* About this exercise
What is needed is a word-for-word copy of every record below, minus the pictures.

╭─ Records to use

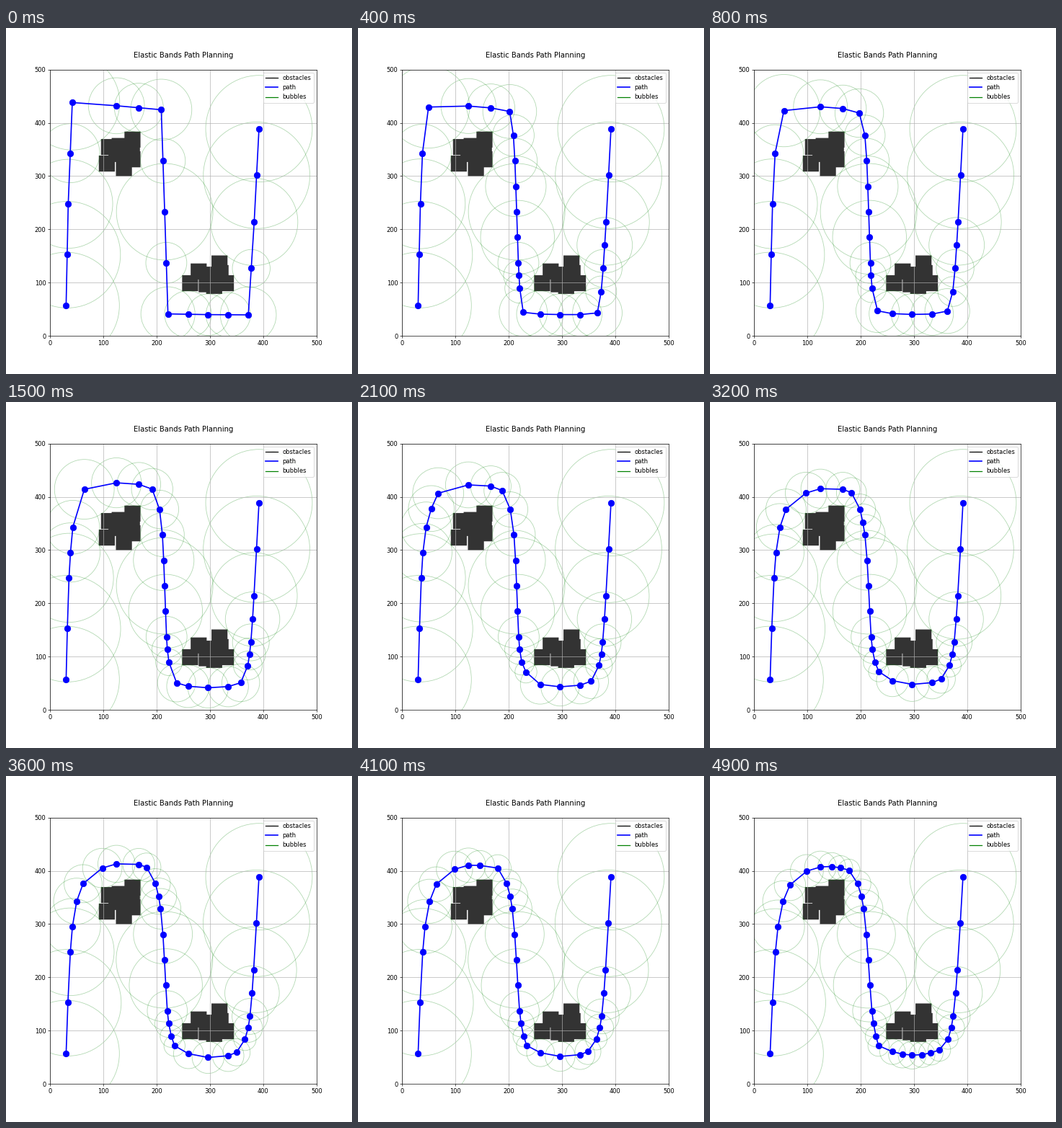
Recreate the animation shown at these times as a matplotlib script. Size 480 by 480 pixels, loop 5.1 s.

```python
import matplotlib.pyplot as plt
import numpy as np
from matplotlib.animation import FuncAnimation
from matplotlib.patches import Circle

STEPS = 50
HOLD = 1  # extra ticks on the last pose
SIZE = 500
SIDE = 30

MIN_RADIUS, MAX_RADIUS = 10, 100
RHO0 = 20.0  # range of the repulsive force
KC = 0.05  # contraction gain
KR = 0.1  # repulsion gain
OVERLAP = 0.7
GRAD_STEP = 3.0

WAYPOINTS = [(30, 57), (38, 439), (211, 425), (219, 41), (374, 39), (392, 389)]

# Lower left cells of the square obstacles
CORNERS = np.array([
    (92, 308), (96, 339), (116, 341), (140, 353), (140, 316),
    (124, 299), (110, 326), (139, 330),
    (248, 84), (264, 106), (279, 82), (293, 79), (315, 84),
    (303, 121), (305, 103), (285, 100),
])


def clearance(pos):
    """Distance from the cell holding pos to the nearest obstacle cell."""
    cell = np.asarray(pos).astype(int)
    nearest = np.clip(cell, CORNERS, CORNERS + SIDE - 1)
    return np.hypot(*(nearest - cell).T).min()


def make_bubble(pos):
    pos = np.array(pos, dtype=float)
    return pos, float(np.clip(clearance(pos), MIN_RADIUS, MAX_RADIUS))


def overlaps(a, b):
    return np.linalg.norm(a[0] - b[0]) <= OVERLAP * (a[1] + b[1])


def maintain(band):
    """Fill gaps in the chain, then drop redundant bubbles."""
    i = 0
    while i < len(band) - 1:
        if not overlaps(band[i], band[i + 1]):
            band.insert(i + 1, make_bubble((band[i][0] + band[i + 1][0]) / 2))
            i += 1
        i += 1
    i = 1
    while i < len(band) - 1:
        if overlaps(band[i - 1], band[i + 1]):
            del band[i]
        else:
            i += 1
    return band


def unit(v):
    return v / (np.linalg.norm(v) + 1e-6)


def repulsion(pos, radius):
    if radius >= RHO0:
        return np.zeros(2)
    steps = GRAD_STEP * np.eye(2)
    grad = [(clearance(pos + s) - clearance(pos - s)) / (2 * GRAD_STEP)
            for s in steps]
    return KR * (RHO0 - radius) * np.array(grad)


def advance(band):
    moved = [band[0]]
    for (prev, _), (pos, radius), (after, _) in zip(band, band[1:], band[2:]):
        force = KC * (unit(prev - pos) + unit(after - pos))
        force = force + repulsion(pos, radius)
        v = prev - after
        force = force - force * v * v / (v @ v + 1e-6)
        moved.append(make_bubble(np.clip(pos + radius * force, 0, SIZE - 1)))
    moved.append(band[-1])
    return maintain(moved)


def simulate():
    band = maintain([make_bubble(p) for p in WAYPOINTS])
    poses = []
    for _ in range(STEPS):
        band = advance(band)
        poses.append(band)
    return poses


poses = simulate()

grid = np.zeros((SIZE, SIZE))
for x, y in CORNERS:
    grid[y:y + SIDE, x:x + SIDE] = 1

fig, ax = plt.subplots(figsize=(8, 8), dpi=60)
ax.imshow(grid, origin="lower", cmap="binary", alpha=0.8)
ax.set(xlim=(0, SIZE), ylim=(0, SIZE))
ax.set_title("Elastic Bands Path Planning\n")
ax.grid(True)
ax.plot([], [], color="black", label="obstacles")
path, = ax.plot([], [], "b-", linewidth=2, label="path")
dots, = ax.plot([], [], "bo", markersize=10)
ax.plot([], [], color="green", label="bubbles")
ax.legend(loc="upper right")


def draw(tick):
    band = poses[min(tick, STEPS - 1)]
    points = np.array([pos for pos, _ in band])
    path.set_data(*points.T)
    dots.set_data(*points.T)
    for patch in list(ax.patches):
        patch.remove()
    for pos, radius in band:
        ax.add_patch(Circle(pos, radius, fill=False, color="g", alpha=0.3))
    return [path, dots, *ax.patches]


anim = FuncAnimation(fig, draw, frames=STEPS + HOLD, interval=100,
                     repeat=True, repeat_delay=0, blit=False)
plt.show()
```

╰─

* Answer section
Recreate the animation shown at these times as a matplotlib script. Size 480 by 480 pixels, loop 5.1 s.

```python
import matplotlib.pyplot as plt
import numpy as np
from matplotlib.animation import FuncAnimation
from matplotlib.patches import Circle

STEPS = 50
HOLD = 1  # extra ticks on the last pose
SIZE = 500
SIDE = 30

MIN_RADIUS, MAX_RADIUS = 10, 100
RHO0 = 20.0  # range of the repulsive force
KC = 0.05  # contraction gain
KR = 0.1  # repulsion gain
OVERLAP = 0.7
GRAD_STEP = 3.0

WAYPOINTS = [(30, 57), (38, 439), (211, 425), (219, 41), (374, 39), (392, 389)]

# Lower left cells of the square obstacles
CORNERS = np.array([
    (92, 308), (96, 339), (116, 341), (140, 353), (140, 316),
    (124, 299), (110, 326), (139, 330),
    (248, 84), (264, 106), (279, 82), (293, 79), (315, 84),
    (303, 121), (305, 103), (285, 100),
])


def clearance(pos):
    """Distance from the cell holding pos to the nearest obstacle cell."""
    cell = np.asarray(pos).astype(int)
    nearest = np.clip(cell, CORNERS, CORNERS + SIDE - 1)
    return np.hypot(*(nearest - cell).T).min()


def make_bubble(pos):
    pos = np.array(pos, dtype=float)
    return pos, float(np.clip(clearance(pos), MIN_RADIUS, MAX_RADIUS))


def overlaps(a, b):
    return np.linalg.norm(a[0] - b[0]) <= OVERLAP * (a[1] + b[1])


def maintain(band):
    """Fill gaps in the chain, then drop redundant bubbles."""
    i = 0
    while i < len(band) - 1:
        if not overlaps(band[i], band[i + 1]):
            band.insert(i + 1, make_bubble((band[i][0] + band[i + 1][0]) / 2))
            i += 1
        i += 1
    i = 1
    while i < len(band) - 1:
        if overlaps(band[i - 1], band[i + 1]):
            del band[i]
        else:
            i += 1
    return band


def unit(v):
    return v / (np.linalg.norm(v) + 1e-6)


def repulsion(pos, radius):
    if radius >= RHO0:
        return np.zeros(2)
    steps = GRAD_STEP * np.eye(2)
    grad = [(clearance(pos + s) - clearance(pos - s)) / (2 * GRAD_STEP)
            for s in steps]
    return KR * (RHO0 - radius) * np.array(grad)


def advance(band):
    moved = [band[0]]
    for (prev, _), (pos, radius), (after, _) in zip(band, band[1:], band[2:]):
        force = KC * (unit(prev - pos) + unit(after - pos))
        force = force + repulsion(pos, radius)
        v = prev - after
        force = force - force * v * v / (v @ v + 1e-6)
        moved.append(make_bubble(np.clip(pos + radius * force, 0, SIZE - 1)))
    moved.append(band[-1])
    return maintain(moved)


def simulate():
    band = maintain([make_bubble(p) for p in WAYPOINTS])
    poses = []
    for _ in range(STEPS):
        band = advance(band)
        poses.append(band)
    return poses


poses = simulate()

grid = np.zeros((SIZE, SIZE))
for x, y in CORNERS:
    grid[y:y + SIDE, x:x + SIDE] = 1

fig, ax = plt.subplots(figsize=(8, 8), dpi=60)
ax.imshow(grid, origin="lower", cmap="binary", alpha=0.8)
ax.set(xlim=(0, SIZE), ylim=(0, SIZE))
ax.set_title("Elastic Bands Path Planning\n")
ax.grid(True)
ax.plot([], [], color="black", label="obstacles")
path, = ax.plot([], [], "b-", linewidth=2, label="path")
dots, = ax.plot([], [], "bo", markersize=10)
ax.plot([], [], color="green", label="bubbles")
ax.legend(loc="upper right")


def draw(tick):
    band = poses[min(tick, STEPS - 1)]
    points = np.array([pos for pos, _ in band])
    path.set_data(*points.T)
    dots.set_data(*points.T)
    for patch in list(ax.patches):
        patch.remove()
    for pos, radius in band:
        ax.add_patch(Circle(pos, radius, fill=False, color="g", alpha=0.3))
    return [path, dots, *ax.patches]


anim = FuncAnimation(fig, draw, frames=STEPS + HOLD, interval=100,
                     repeat=True, repeat_delay=0, blit=False)
plt.show()
```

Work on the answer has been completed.